▶ **What this task involves**
Lines containing the word "pale" are to be copied from the data below.

▶ **Information supplied**

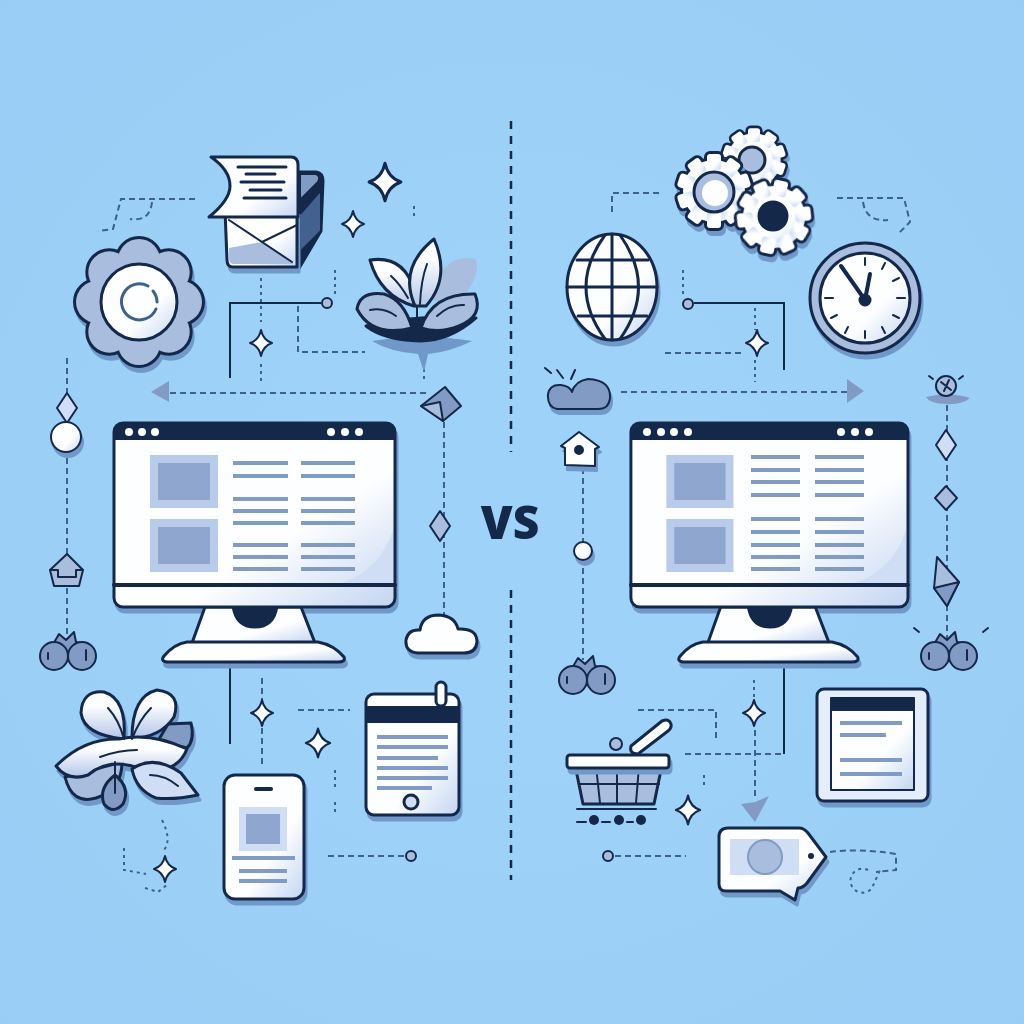
<!DOCTYPE html>
<html lang="en">
<head>
<meta charset="utf-8">
<title>Website comparison</title>
<style>
:root{--sky:#9ccff6;--ink:#14284a;--paper:#fdfeff;--pale:#d0def5;--mist:#a9bddf;--steel:#829bc5;--shade:#7099c9;--line:#3d618f}
*{box-sizing:border-box}
html,body{margin:0;overflow:hidden}
.board{position:relative;width:1024px;height:1024px;background:radial-gradient(circle,#9ed2f8 30%,#9acdf5);overflow:hidden}
.board svg{position:absolute;inset:0;display:block}
.versus{position:absolute;left:460px;top:492px;width:100px;margin:0;text-align:center;font:800 46px/58px "Open Sans","Noto Sans",sans-serif;color:var(--ink)}
.icon{fill:var(--paper);stroke:var(--ink);stroke-width:3;stroke-linejoin:round;stroke-linecap:round}
.lift{filter:drop-shadow(2px 5px 0 var(--shade))}
.thin{stroke-width:2}
.none{fill:none}
.flat{stroke:none}
.ink{fill:var(--ink)}
.pale{fill:var(--pale)}
.mist{fill:var(--mist)}
.steel{fill:var(--steel)}
.copy{fill:none;stroke:var(--steel);stroke-width:4;stroke-linecap:butt}
.routes{fill:none;stroke:var(--line);stroke-width:2}
.dash{stroke-dasharray:6 4}
.dots{stroke-dasharray:3 4}
.solid{stroke:var(--ink)}
.divider{stroke:var(--ink);stroke-width:2.5;stroke-dasharray:8 7}
</style>
</head>
<body>
<main class="board">
<svg width="1024" height="1024" viewBox="0 0 1024 1024" role="img" aria-label="Two desktop websites compared, each surrounded by connected icons">
<defs>
  <linearGradient id="sheen" x1="0" y1="0" x2="1" y2="1"><stop offset=".62" stop-color="#fdfeff"/><stop offset="1" stop-color="#c3d5f2"/></linearGradient>
  <linearGradient id="petal-tone" x1="0" y1="0" x2="0" y2="1"><stop offset=".3" stop-color="#fdfeff"/><stop offset="1" stop-color="#b3c6e8"/></linearGradient>
  <path id="spark" d="M0-13Q2-3 11 0Q2 3 0 13Q-2 3-11 0Q-2-3 0-13Z"/>
  <path id="diamond" d="M0-15L10 0L0 15L-10 0Z"/>
  <rect id="tooth" x="-7" y="-37" width="14" height="16" rx="3"/>
  <g id="gear-body">
    <circle r="31"/>
    <use href="#tooth"/><use href="#tooth" transform="rotate(36)"/><use href="#tooth" transform="rotate(72)"/><use href="#tooth" transform="rotate(108)"/><use href="#tooth" transform="rotate(144)"/><use href="#tooth" transform="rotate(180)"/><use href="#tooth" transform="rotate(216)"/><use href="#tooth" transform="rotate(252)"/><use href="#tooth" transform="rotate(288)"/><use href="#tooth" transform="rotate(324)"/>
  </g>
  <g id="gear"><use href="#gear-body" stroke-width="6"/><use href="#gear-body" fill="url(#sheen)" stroke="none"/></g>
  <circle id="lobe" cy="-42" r="21"/>
  <g id="rosette">
    <circle r="48"/>
    <use href="#lobe"/><use href="#lobe" transform="rotate(45)"/><use href="#lobe" transform="rotate(90)"/><use href="#lobe" transform="rotate(135)"/><use href="#lobe" transform="rotate(180)"/><use href="#lobe" transform="rotate(225)"/><use href="#lobe" transform="rotate(270)"/><use href="#lobe" transform="rotate(315)"/>
  </g>
  <g id="thumbnail" class="flat">
    <rect width="68" height="53" class="pale" style="fill:#b9cbea"/>
    <rect x="8" y="8" width="52" height="37" style="fill:#8fa6cf"/>
  </g>
  <g id="monitor">
    <g class="lift">
      <path d="M205 607L192 643H315L301 607Z" fill="url(#sheen)"/>
      <path class="ink" d="M233 606Q236 627 255 627T277 606Z"/>
      <path d="M187 642H318Q334 645 344 657Q346 662 338 662H167Q160 661 164 656Q174 644 187 642Z" fill="url(#sheen)"/>
      <rect x="114" y="423" width="281" height="184" rx="9" fill="url(#sheen)"/>
    </g>
    <path class="ink flat" d="M114 440V431Q114 423 123 423H386Q395 423 395 431V440Z"/>
    <path class="none" d="M114 585H395" stroke-width="4"/>
    <path class="pale flat" d="M393 530V583H342Q380 570 393 530Z"/>
    <use href="#thumbnail" x="150" y="455"/><use href="#thumbnail" x="150" y="519"/>
  </g>
  <g id="berries" class="thin">
    <path class="ink" d="M-9-20L-2-14L6-22L8-12L17-10L10 0H-10L-16-8Z" style="fill:var(--steel)"/>
    <circle class="steel" cx="-14" cy="2" r="14"/><circle class="steel" cx="14" cy="2" r="14"/>
    <path class="none" d="M-20-1V5M18-4V6"/>
  </g>
</defs>

<g id="divider" class="divider"><path d="M511 121V452M511 590V880"/></g>

<g id="left-routes" class="routes">
  <path class="dash" d="M195 199H121L113 229L98 231M152 202Q150 222 130 219M298 306V352H365M160 393H430M67 358V640M444 412V615M298 710H350M262 678V765M328 856H405"/>
  <path class="dots" d="M261 278V322M261 364V382M335 270V298M414 206V218M335 770V788M335 802V816M124 848V870L146 874M145 888L158 892L168 884M162 820Q172 840 164 850M424 355V382"/>
  <path class="solid" d="M230 378V303H321M230 664V744"/>
  <g class="icon thin"><circle cx="327" cy="303" r="5" class="mist"/><circle cx="411" cy="856" r="5" class="mist"/></g>
  <path class="steel flat" d="M151 392L169 381V402Z"/>
</g>

<g id="right-routes" class="routes">
  <path class="dash" d="M612 212V193H663M837 198H904L910 222L898 234M863 202Q866 222 888 220M665 353H745M621 392H848M583 468V660M947 405V640M638 710H716V742M685 754H784M755 730V800M615 856H686M830 852Q860 848 896 854V870L876 872"/>
  <path class="dots" d="M683 270V298M755 308V330M755 360V382M704 775V788M754 680V700M868 870A12 12 0 1 0 872 888L880 870"/>
  <path class="solid" d="M694 303H784V370M784 664V754"/>
  <g class="icon thin"><circle cx="688" cy="304" r="5" class="mist"/><circle cx="608" cy="856" r="5" class="mist"/></g>
  <path class="steel flat" d="M864 391L847 379V403ZM741 804L755 822L769 796L755 802Z"/>
</g>

<g id="left-site" class="icon">
  <use href="#monitor"/>
  <g class="flat"><circle cx="129" cy="432" r="4"/><circle cx="142" cy="432" r="4"/><circle cx="155" cy="432" r="4"/><circle cx="331" cy="432" r="4"/><circle cx="345" cy="432" r="4"/><circle cx="359" cy="432" r="4"/></g>
  <path class="copy" d="M233 463H288M301 463H355M233 476H288M301 476H355M233 499H288M301 499H355M233 511H288M301 511H355M233 523H288M301 523H355M233 545H288M301 545H355M233 557H288M301 557H355M233 569H288M301 569H355"/>
</g>

<g id="right-site" class="icon">
  <use href="#monitor" transform="translate(518.5 0) scale(.986 1)"/>
  <g class="flat"><circle cx="647" cy="432" r="4"/><circle cx="661" cy="432" r="4"/><circle cx="674" cy="432" r="4"/><circle cx="688" cy="432" r="4"/><circle cx="841" cy="432" r="4"/><circle cx="855" cy="432" r="4"/><circle cx="869" cy="432" r="4"/></g>
  <path class="copy" d="M751 457H800M815 457H864M751 470H800M815 470H864M751 482H800M815 482H864M751 495H800M815 495H864M751 519H800M815 519H864M751 532H800M815 532H864M751 545H800M815 545H864M751 557H800M815 557H864M751 569H800M815 569H864"/>
</g>

<g id="left-icons" class="icon">
  <g id="badge" transform="translate(139 302)">
    <g class="lift mist"><use href="#rosette" stroke-width="6"/><use href="#rosette" stroke="none"/></g>
    <circle r="38" fill="url(#sheen)"/>
    <path class="none" d="M9-16A18 18 0 1 0 17 7M14-11A18 18 0 0 1 18 0" style="stroke:var(--line)"/>
  </g>
  <g id="letter">
    <path class="ink" d="M297 172H316Q323 173 323 181L321 231L298 270L288 252Z"/>
    <path class="steel thin" d="M300 174H316Q321 176 318 182L300 200Z"/>
    <path class="steel thin" d="M300 214L321 190V231L300 252Z" style="fill:#43618f"/>
    <path class="lift" d="M225 210H297V267H233Q227 267 227 260Z" fill="url(#sheen)"/>
    <path class="mist flat" d="M229 248L262 242L294 264H234Q229 264 229 258Z"/>
    <path class="none thin" d="M229 220L292 262M297 225L262 242"/>
    <path d="M211 157H291Q298 157 298 165V217H209Q230 200 230 186Q230 170 211 157Z" fill="url(#sheen)"/>
    <path class="none" d="M238 167H286M246 174H275M241 182H284M250 190H281M244 198H286"/>
  </g>
  <g id="lotus">
    <path class="flat" d="M372 341Q422 333 472 341Q450 352 428 354L424 372L418 354Q390 352 372 341Z" style="fill:var(--shade)"/>
    <path class="flat mist" d="M432 300Q440 252 476 259Q481 280 455 306Z"/>
    <path class="ink" d="M366 326Q420 314 476 318Q450 341 420 341Q384 340 366 326Z"/>
    <path d="M414 306Q380 296 370 260Q404 255 414 290Z" fill="url(#petal-tone)"/>
    <path d="M415 306Q398 268 434 239Q451 278 426 306Z" fill="url(#petal-tone)"/>
    <path d="M412 328Q372 338 357 309Q360 291 384 294Q404 300 412 328Z" class="mist"/>
    <path d="M421 328Q432 293 475 294Q484 316 459 326Q440 334 421 328Z" class="mist"/>
    <path class="none thin" d="M420 304Q421 280 427 264M408 298Q400 284 391 276M370 310Q384 307 396 316M437 316Q450 304 464 305M417 306V328"/>
  </g>
  <g id="left-sparks">
    <use href="#spark" transform="translate(385 182) scale(1.45)" stroke-width="2"/>
    <use href="#spark" x="353" y="224" class="thin"/><use href="#spark" x="261" y="343" class="thin"/>
    <use href="#spark" x="262" y="713" class="thin"/><use href="#spark" transform="translate(318 743) scale(1.1)" class="thin"/><use href="#spark" x="165" y="869" class="thin"/>
  </g>
  <g id="left-beads" class="thin">
    <use href="#diamond" x="67" y="408" class="pale"/>
    <circle class="lift" cx="66" cy="437" r="15" fill="url(#sheen)"/>
    <path class="steel" d="M421 406L445 387L461 406L443 421Z"/><path class="mist" d="M421 406L440 402L443 421Z"/>
    <use href="#diamond" x="440" y="526" class="mist"/>
    <path class="mist" d="M50 570L67 554L83 570L79 586H54Z"/><path class="none" d="M50 570H58V577H76V570H83"/>
    <use href="#berries" x="68" y="654"/>
  </g>
  <path id="cloud" class="lift" d="M418 653Q405 652 406 640Q408 629 420 630Q422 615 439 615Q455 616 458 629Q477 628 477 642Q476 653 464 653Z"/>
  <g id="blossom" class="lift">
    <path class="steel" d="M168 724L191 723Q195 740 187 748L158 741Z"/>
    <path d="M124 739Q84 735 81 713Q82 690 104 692Q127 699 124 739Z" fill="url(#petal-tone)"/>
    <path d="M132 738Q132 696 157 690Q182 693 174 717Q160 738 132 738Z" fill="url(#petal-tone)"/>
    <path d="M65 777Q72 805 96 798Q122 790 122 762Z" class="mist"/>
    <path d="M56 766Q84 738 119 739Q151 732 187 749Q177 774 144 770Q110 756 88 775Q68 782 56 766Z" fill="url(#petal-tone)"/>
    <path d="M132 769Q154 754 181 773L198 795Q174 800 156 798Q136 790 132 769Z" class="pale"/>
    <path class="steel" d="M115 775Q98 788 104 804Q113 815 123 804Q131 788 115 775Z"/>
    <path class="none thin" d="M108 708Q119 720 124 739M151 708Q139 720 132 739M100 757Q119 750 137 750M150 775Q165 775 178 786M115 762V793"/>
  </g>
  <g id="phone">
    <rect class="lift" x="224" y="775" width="80" height="124" rx="11" fill="url(#sheen)"/>
    <path class="none" d="M256 789H271" stroke-width="4"/>
    <rect class="flat pale" x="239" y="807" width="48" height="44"/><rect class="flat" x="246" y="814" width="34" height="30" style="fill:#8fa6cf"/>
    <path class="copy" d="M232 858H295M239 871H287M239 881H287"/>
  </g>
  <g id="notepad">
    <rect class="lift" x="366" y="694" width="93" height="121" rx="8" fill="url(#sheen)"/>
    <path class="flat ink" d="M366 706H459V723H366Z"/>
    <rect x="436" y="682" width="10" height="24" rx="5"/>
    <path class="copy" d="M377 737H448M377 747H448M377 758H438M377 768H448M377 778H448M377 788H432"/>
    <circle cx="411" cy="802" r="7" class="pale"/>
  </g>
</g>

<g id="right-icons" class="icon">
  <g id="gears">
    <use href="#gear" class="lift" transform="translate(754 160) scale(.86)"/><circle class="mist" cx="752" cy="160" r="13"/>
    <use href="#gear" class="lift" transform="translate(714 191)"/><circle class="mist" cx="714" cy="192" r="20"/><circle class="flat" cx="715" cy="193" r="13"/>
    <use href="#gear" class="lift" transform="translate(774 217) rotate(12)"/><circle class="ink" cx="773" cy="216" r="14"/>
  </g>
  <g id="globe">
    <ellipse class="lift" cx="612" cy="287" rx="45" ry="53" fill="url(#sheen)"/>
    <path class="none" d="M612 234V340M567 287H657M577 260H648M578 316H647M605 235Q567 287 605 339M620 235Q657 287 620 339"/>
  </g>
  <g id="clock">
    <circle class="lift" cx="865" cy="298" r="55" class="mist" style="fill:var(--mist)"/>
    <circle cx="865" cy="298" r="45" fill="url(#sheen)"/>
    <path class="none" d="M865 300L841 266M865 300L870 274" stroke-width="4"/>
    <path class="none thin" d="M865 258V265M865 331V338M825 298H833M897 298H905M885 263L882 269M899 278L893 281M899 318L893 315M885 333L882 327M845 333L848 327M831 318L837 315"/>
    <circle class="ink" cx="865" cy="300" r="5"/>
  </g>
  <g id="right-sparks" class="thin">
    <use href="#spark" x="757" y="343"/><use href="#spark" x="754" y="713"/><use href="#spark" transform="translate(688 810) scale(1.1)"/>
  </g>
  <g id="steam-cloud" class="thin">
    <path class="steel lift" d="M557 409Q547 407 548 394Q550 384 561 385Q570 386 572 392Q575 381 588 379Q611 380 610 398Q609 409 598 409Z"/>
    <path class="none" d="M545 368L551 373M557 370L563 378M575 370L571 379"/>
  </g>
  <g id="birdhouse" class="thin">
    <path class="lift" d="M565 465V448L561 446L579 432L599 447L595 449V466Z"/><circle class="ink" cx="579" cy="450" r="4"/>
  </g>
  <g id="right-beads" class="thin">
    <circle class="lift" cx="583" cy="551" r="9" fill="url(#sheen)"/>
    <use href="#berries" x="587" y="678"/>
    <path class="steel flat" d="M926 397Q948 391 970 398Q962 405 946 404Q930 404 926 397Z"/>
    <circle class="mist" cx="946" cy="386" r="10"/><path class="none" d="M941 382L951 390M944 391L949 380M929 376L933 379M963 376L959 379"/>
    <use href="#diamond" x="946" y="445" class="pale"/><use href="#diamond" transform="translate(946 498) scale(1.1 .8)" class="mist"/>
    <path class="mist" d="M937 557L959 582L947 606L934 588Z"/><path class="steel" d="M959 582L947 606L934 588Z"/>
    <use href="#berries" x="949" y="654"/><path class="none" d="M914 628L919 632M988 628L983 632"/>
  </g>
  <g id="basket">
    <path class="mist" d="M575 765H662L654 804H583Z"/>
    <path class="none thin" d="M579 784H659M596 766L600 803M617 766V803M639 766L636 803M577 809H656"/>
    <rect class="lift" x="567" y="755" width="102" height="13" rx="3"/>
    <path d="M631 746L662 721Q669 718 671 724Q672 728 668 731L638 754Q629 754 631 746Z"/>
    <circle class="mist thin" cx="616" cy="744" r="6"/>
    <g class="ink flat"><circle cx="594" cy="820" r="5"/><circle cx="619" cy="820" r="5"/><circle cx="641" cy="820" r="5"/></g>
    <path class="none thin" d="M577 822H586M602 822H610M627 822H633"/>
  </g>
  <g id="document">
    <rect class="lift" x="817" y="689" width="111" height="112" rx="7" style="fill:#e3edfb"/>
    <rect class="thin" x="831" y="698" width="83" height="92" fill="url(#sheen)"/>
    <path class="flat ink" d="M831 698H914V711H831Z"/>
    <path class="copy" d="M840 723H902M840 735H886M840 760H902M840 774H902"/>
  </g>
  <g id="price-tag">
    <path class="lift" d="M728 828H799Q804 828 808 833L826 857L807 883Q803 888 798 888L795 900L780 891H726Q719 891 719 884V837Q719 828 728 828Z" fill="url(#sheen)"/>
    <rect class="flat pale" x="730" y="839" width="69" height="36"/>
    <circle class="mist thin" cx="765" cy="857" r="17" style="stroke:var(--steel)"/>
    <circle class="flat ink" cx="811" cy="856" r="3"/>
  </g>
</g>
</svg>
<p class="versus">VS</p>
</main>
</body>
</html>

▶ **Exercise solution**
:root{--sky:#9ccff6;--ink:#14284a;--paper:#fdfeff;--pale:#d0def5;--mist:#a9bddf;--steel:#829bc5;--shade:#7099c9;--line:#3d618f}
.pale{fill:var(--pale)}
    <rect width="68" height="53" class="pale" style="fill:#b9cbea"/>
    <path class="pale flat" d="M393 530V583H342Q380 570 393 530Z"/>
    <use href="#diamond" x="67" y="408" class="pale"/>
    <path d="M132 769Q154 754 181 773L198 795Q174 800 156 798Q136 790 132 769Z" class="pale"/>
    <rect class="flat pale" x="239" y="807" width="48" height="44"/><rect class="flat" x="246" y="814" width="34" height="30" style="fill:#8fa6cf"/>
    <circle cx="411" cy="802" r="7" class="pale"/>
    <use href="#diamond" x="946" y="445" class="pale"/><use href="#diamond" transform="translate(946 498) scale(1.1 .8)" class="mist"/>
    <rect class="flat pale" x="730" y="839" width="69" height="36"/>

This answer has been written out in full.